[Records excerpted from a collection]
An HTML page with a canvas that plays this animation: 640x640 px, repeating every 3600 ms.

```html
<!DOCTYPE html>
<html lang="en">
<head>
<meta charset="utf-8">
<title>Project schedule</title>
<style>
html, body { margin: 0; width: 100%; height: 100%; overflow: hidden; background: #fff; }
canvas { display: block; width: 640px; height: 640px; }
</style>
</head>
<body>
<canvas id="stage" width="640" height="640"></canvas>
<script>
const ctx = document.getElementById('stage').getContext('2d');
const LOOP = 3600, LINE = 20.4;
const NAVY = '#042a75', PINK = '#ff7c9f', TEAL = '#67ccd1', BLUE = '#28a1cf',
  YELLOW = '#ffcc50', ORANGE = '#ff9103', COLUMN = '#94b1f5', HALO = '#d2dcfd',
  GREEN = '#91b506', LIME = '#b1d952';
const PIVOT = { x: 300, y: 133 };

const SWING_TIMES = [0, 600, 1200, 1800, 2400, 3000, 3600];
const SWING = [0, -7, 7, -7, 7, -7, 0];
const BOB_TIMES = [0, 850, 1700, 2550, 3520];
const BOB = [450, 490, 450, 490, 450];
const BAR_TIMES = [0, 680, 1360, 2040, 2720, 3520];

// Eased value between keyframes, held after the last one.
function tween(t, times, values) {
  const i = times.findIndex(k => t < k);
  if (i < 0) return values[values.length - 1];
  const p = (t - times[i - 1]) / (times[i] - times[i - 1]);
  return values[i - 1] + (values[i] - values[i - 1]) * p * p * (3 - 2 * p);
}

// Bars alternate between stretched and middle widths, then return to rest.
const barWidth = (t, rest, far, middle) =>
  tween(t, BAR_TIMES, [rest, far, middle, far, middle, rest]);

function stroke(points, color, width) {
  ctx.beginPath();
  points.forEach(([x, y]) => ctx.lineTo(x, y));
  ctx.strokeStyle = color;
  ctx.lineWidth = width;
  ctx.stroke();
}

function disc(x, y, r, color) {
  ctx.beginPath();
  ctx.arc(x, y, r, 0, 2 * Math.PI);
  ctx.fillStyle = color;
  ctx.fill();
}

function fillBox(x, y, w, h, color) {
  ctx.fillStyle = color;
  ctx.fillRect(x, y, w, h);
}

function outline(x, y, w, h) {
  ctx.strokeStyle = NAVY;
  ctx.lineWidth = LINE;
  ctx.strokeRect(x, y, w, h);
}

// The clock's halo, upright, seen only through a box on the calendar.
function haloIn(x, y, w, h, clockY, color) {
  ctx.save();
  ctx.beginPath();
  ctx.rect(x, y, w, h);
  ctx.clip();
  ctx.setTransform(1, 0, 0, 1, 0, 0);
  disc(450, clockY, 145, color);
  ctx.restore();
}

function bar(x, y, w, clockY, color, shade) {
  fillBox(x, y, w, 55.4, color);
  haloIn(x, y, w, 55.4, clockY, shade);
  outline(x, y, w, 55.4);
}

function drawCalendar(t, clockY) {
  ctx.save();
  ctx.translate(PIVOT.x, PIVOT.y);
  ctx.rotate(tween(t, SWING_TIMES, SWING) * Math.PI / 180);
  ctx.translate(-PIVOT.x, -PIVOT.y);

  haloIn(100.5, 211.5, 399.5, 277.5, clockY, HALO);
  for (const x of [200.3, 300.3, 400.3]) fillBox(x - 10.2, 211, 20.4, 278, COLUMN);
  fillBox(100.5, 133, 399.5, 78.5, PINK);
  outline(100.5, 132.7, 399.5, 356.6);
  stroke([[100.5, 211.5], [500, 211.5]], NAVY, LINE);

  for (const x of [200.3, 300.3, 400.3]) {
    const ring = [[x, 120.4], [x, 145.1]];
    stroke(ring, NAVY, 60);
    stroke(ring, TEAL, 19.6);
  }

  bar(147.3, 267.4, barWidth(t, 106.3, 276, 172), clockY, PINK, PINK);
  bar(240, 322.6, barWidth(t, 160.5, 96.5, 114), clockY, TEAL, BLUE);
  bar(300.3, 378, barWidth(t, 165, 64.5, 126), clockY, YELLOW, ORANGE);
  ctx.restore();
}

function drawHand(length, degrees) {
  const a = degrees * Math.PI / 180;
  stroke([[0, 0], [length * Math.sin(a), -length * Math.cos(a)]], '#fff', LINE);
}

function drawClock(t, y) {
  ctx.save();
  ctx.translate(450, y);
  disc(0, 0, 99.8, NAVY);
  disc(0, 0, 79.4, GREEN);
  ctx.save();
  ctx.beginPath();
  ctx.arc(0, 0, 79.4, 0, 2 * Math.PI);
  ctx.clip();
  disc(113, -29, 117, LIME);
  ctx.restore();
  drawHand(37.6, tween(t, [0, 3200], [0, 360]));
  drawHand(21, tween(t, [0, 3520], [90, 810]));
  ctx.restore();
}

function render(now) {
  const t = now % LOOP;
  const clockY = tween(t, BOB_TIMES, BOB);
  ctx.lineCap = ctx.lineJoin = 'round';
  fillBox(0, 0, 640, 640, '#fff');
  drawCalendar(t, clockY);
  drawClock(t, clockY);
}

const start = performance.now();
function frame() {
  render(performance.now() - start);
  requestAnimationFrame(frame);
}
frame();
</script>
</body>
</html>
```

Task objective.
Exactly one number is the answer: how many lines of the entries contain the string "barWidth".

Expected output.
4